You were a winner in the BYOG contest which was organised by NASSCOM and Indie GameDev India in 2011, and a year later, you hadn’t received any of the prizes that were promised to you by the sponsors. Has there been any progress on that and have you been in touch with the sponsors?
After we won BYOG, we expected the sponsors to reach out to us since one of the prizes was a publishing contract on their portal. For two months, nothing really happened so we had to reach out to them and explain the contest, about our team winning, and what the contract said. After that, we were assigned a representative from their side, who was in contact with us for a week and we were deciding on how the game would proceed. We worked on the game for a month and then sent a build to the sponsors. We didn’t hear back from them and so I contacted NASSCOM and they intervened and re-established communications with the sponsors.

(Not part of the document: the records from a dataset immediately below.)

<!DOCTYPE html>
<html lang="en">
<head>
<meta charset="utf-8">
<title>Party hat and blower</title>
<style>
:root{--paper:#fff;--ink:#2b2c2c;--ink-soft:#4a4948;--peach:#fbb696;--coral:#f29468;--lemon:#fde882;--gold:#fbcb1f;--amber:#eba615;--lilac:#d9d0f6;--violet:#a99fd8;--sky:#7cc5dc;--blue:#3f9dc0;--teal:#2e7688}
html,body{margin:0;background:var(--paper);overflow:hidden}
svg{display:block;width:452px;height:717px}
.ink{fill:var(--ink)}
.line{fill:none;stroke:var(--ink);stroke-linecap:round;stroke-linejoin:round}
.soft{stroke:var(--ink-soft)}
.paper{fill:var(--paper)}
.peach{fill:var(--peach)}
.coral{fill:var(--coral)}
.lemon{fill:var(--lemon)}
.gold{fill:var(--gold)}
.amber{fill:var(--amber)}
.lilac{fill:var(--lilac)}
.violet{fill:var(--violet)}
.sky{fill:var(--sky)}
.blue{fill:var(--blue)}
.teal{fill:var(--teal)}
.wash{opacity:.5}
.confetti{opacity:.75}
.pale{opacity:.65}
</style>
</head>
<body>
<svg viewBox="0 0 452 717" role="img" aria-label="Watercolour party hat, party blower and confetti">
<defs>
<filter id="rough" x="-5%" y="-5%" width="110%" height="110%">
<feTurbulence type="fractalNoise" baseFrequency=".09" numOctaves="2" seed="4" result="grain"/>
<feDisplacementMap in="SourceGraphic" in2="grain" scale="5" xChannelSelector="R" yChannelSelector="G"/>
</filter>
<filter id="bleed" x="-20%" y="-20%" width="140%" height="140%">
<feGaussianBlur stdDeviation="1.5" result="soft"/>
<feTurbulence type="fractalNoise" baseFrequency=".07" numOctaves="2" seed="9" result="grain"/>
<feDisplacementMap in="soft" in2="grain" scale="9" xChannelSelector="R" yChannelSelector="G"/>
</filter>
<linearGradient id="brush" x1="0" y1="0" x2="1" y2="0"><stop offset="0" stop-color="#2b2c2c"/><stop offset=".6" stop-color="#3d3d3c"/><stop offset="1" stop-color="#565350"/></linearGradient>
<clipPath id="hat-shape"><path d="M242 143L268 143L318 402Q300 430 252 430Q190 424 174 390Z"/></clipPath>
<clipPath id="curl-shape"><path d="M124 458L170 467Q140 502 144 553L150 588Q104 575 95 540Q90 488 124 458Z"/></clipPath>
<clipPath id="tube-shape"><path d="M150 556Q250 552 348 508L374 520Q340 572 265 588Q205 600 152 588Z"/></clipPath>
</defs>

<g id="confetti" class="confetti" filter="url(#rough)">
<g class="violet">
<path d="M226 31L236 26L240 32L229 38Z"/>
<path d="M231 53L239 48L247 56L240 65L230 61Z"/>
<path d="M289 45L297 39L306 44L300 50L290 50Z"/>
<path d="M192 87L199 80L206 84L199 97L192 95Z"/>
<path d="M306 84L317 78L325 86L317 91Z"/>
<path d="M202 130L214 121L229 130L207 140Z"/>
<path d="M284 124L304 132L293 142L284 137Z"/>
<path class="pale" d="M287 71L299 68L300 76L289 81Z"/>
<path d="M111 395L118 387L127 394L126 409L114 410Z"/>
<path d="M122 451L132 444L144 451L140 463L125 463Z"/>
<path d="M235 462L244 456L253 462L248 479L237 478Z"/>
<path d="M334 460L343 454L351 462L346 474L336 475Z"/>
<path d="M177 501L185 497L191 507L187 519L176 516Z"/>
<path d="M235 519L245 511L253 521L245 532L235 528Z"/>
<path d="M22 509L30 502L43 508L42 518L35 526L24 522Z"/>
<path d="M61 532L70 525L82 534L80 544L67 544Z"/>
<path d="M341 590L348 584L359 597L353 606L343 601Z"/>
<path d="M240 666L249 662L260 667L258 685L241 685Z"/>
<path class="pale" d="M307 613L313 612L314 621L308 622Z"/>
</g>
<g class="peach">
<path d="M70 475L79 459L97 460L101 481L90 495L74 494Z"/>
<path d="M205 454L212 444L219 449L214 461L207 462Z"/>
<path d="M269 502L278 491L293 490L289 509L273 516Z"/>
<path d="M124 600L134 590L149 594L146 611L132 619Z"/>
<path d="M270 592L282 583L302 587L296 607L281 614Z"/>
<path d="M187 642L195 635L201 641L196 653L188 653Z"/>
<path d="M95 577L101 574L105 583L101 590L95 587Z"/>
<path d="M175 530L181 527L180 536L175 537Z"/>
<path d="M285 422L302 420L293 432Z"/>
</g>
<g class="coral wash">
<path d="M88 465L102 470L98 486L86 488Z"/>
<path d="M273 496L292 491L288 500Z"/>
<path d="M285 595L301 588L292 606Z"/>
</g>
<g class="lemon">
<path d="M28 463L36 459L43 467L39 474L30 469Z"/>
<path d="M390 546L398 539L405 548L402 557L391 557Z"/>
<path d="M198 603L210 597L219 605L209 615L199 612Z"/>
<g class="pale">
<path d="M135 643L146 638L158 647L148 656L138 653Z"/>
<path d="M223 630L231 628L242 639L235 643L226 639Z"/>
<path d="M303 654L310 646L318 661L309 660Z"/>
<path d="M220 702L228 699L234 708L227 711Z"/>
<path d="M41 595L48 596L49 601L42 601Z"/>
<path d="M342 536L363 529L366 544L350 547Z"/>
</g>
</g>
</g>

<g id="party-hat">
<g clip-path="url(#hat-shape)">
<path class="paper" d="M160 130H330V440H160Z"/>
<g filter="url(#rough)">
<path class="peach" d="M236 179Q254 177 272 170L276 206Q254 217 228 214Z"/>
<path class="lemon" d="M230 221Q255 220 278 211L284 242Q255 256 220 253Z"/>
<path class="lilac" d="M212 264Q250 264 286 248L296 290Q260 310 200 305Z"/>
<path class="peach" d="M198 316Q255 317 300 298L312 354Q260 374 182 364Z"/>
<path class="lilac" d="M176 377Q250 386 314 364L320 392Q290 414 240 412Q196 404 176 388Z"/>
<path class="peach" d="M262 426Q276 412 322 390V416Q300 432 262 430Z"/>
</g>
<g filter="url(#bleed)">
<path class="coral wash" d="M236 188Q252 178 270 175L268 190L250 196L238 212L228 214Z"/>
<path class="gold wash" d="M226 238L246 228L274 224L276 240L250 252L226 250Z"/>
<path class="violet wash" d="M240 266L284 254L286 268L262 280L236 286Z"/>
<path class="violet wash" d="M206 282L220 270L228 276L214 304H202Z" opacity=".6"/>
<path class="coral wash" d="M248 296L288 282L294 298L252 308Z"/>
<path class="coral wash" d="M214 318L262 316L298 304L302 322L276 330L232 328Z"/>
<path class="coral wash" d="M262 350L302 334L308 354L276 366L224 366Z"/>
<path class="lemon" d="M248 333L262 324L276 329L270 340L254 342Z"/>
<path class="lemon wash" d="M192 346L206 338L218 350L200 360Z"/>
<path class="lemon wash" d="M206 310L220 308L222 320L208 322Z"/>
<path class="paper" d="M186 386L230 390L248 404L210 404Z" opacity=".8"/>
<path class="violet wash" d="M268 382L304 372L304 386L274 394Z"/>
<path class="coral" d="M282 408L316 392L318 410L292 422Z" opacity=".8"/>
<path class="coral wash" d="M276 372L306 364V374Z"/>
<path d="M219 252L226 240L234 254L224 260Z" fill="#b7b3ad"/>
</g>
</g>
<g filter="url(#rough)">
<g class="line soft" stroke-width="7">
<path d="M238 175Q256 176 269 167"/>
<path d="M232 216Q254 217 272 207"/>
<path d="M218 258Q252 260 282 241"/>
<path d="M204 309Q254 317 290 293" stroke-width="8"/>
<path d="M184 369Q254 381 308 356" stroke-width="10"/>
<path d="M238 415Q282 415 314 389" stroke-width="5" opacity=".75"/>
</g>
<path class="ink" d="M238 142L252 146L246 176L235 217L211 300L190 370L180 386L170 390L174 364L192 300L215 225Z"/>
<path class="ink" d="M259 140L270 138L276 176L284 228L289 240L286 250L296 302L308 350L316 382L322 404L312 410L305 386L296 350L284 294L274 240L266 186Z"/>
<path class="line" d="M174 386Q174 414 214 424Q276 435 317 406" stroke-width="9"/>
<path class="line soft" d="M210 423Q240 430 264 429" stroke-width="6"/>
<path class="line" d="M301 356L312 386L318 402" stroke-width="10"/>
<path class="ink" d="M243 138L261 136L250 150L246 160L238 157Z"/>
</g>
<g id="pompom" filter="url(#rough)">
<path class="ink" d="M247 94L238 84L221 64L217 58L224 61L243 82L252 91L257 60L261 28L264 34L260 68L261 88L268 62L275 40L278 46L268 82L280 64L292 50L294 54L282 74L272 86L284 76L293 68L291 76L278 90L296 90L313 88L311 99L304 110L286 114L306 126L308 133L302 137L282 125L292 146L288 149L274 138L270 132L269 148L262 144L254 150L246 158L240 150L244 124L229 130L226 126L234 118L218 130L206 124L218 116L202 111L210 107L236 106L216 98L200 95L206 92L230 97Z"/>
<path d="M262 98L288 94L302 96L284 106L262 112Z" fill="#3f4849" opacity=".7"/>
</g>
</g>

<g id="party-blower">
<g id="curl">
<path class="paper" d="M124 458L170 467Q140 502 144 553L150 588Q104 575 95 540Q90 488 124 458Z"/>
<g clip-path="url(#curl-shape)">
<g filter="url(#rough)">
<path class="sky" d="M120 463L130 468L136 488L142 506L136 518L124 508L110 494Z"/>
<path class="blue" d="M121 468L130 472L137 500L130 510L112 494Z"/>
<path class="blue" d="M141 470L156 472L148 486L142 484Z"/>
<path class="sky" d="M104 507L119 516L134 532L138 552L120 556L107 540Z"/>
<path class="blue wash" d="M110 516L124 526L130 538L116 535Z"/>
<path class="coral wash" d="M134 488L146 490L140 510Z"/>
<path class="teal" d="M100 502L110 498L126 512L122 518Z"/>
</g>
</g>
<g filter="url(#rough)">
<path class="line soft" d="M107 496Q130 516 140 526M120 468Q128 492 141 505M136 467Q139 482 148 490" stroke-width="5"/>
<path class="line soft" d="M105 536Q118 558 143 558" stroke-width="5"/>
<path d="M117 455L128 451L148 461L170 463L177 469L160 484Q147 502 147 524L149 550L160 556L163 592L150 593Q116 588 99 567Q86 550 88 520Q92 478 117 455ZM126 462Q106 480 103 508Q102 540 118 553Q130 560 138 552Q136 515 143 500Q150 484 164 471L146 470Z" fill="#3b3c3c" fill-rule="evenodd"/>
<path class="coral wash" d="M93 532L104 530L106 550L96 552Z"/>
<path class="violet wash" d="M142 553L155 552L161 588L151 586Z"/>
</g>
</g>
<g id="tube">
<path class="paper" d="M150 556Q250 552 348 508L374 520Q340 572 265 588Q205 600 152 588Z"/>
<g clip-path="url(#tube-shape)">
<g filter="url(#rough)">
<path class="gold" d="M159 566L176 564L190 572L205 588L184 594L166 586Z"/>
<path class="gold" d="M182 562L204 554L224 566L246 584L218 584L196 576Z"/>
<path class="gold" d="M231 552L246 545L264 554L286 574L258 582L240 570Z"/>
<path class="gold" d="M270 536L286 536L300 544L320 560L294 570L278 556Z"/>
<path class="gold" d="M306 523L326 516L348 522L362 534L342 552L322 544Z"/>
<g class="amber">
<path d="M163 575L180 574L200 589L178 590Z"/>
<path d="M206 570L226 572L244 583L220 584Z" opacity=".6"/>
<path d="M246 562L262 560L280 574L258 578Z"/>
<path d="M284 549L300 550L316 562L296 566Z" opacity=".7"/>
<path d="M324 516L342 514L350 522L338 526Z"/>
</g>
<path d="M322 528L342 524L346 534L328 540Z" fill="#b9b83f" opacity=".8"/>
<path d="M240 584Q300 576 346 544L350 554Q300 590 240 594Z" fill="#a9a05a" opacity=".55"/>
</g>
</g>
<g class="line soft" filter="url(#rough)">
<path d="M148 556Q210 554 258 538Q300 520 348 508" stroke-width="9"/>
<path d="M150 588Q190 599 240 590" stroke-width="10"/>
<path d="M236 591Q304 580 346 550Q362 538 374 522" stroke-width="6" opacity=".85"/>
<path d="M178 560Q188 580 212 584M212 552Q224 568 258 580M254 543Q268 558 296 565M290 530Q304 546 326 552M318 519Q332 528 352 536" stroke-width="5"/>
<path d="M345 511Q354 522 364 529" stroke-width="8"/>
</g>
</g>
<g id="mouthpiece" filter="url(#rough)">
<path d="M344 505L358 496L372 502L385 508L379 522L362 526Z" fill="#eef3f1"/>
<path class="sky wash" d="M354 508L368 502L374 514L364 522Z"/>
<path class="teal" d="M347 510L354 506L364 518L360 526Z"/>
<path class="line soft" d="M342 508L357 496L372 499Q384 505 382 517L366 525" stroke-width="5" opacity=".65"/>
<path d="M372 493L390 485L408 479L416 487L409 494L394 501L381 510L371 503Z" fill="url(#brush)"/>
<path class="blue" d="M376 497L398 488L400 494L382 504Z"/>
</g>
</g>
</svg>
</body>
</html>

After that, we worked on a second build and submitted that, but the same thing happened and we pretty much gave up on the game at that point because we didn’t receive any sort of communication for months, and there was really no interest from the sponsors. I followed up with a few emails about the prizes and for a few months was told that we’ll be receiving them soon. After this year’s NGDC – a year later – I received an email from the sponsors and they notified me that they’ll get in touch and send me the codes which my team can redeem on an e-store.
So, it was quiet a disappointment for the team, but we were still happy with the fact that we got to learn a lot and had a lot of fun at NGDC. Plus, the jam was a great learning experience for us.
You’re set to graduate from college in a couple of months. What are your plans after that – stay indie and make your own games, or join a studio and work in a larger team?
Circulets and Sylar have been great collaborative experiences for me and working with an independent team has been great. We get to bounce around crazy ideas, take risksm and get to keep on experimenting with more and more content. To be honest, I haven’t really figured out what would be the best option for me yet; joining a studio and working with a bigger team or staying independent and collaborating with teams on projects. Both options are great because all I want to do is make more games.
Sign up for the free MCV India newsletterhere.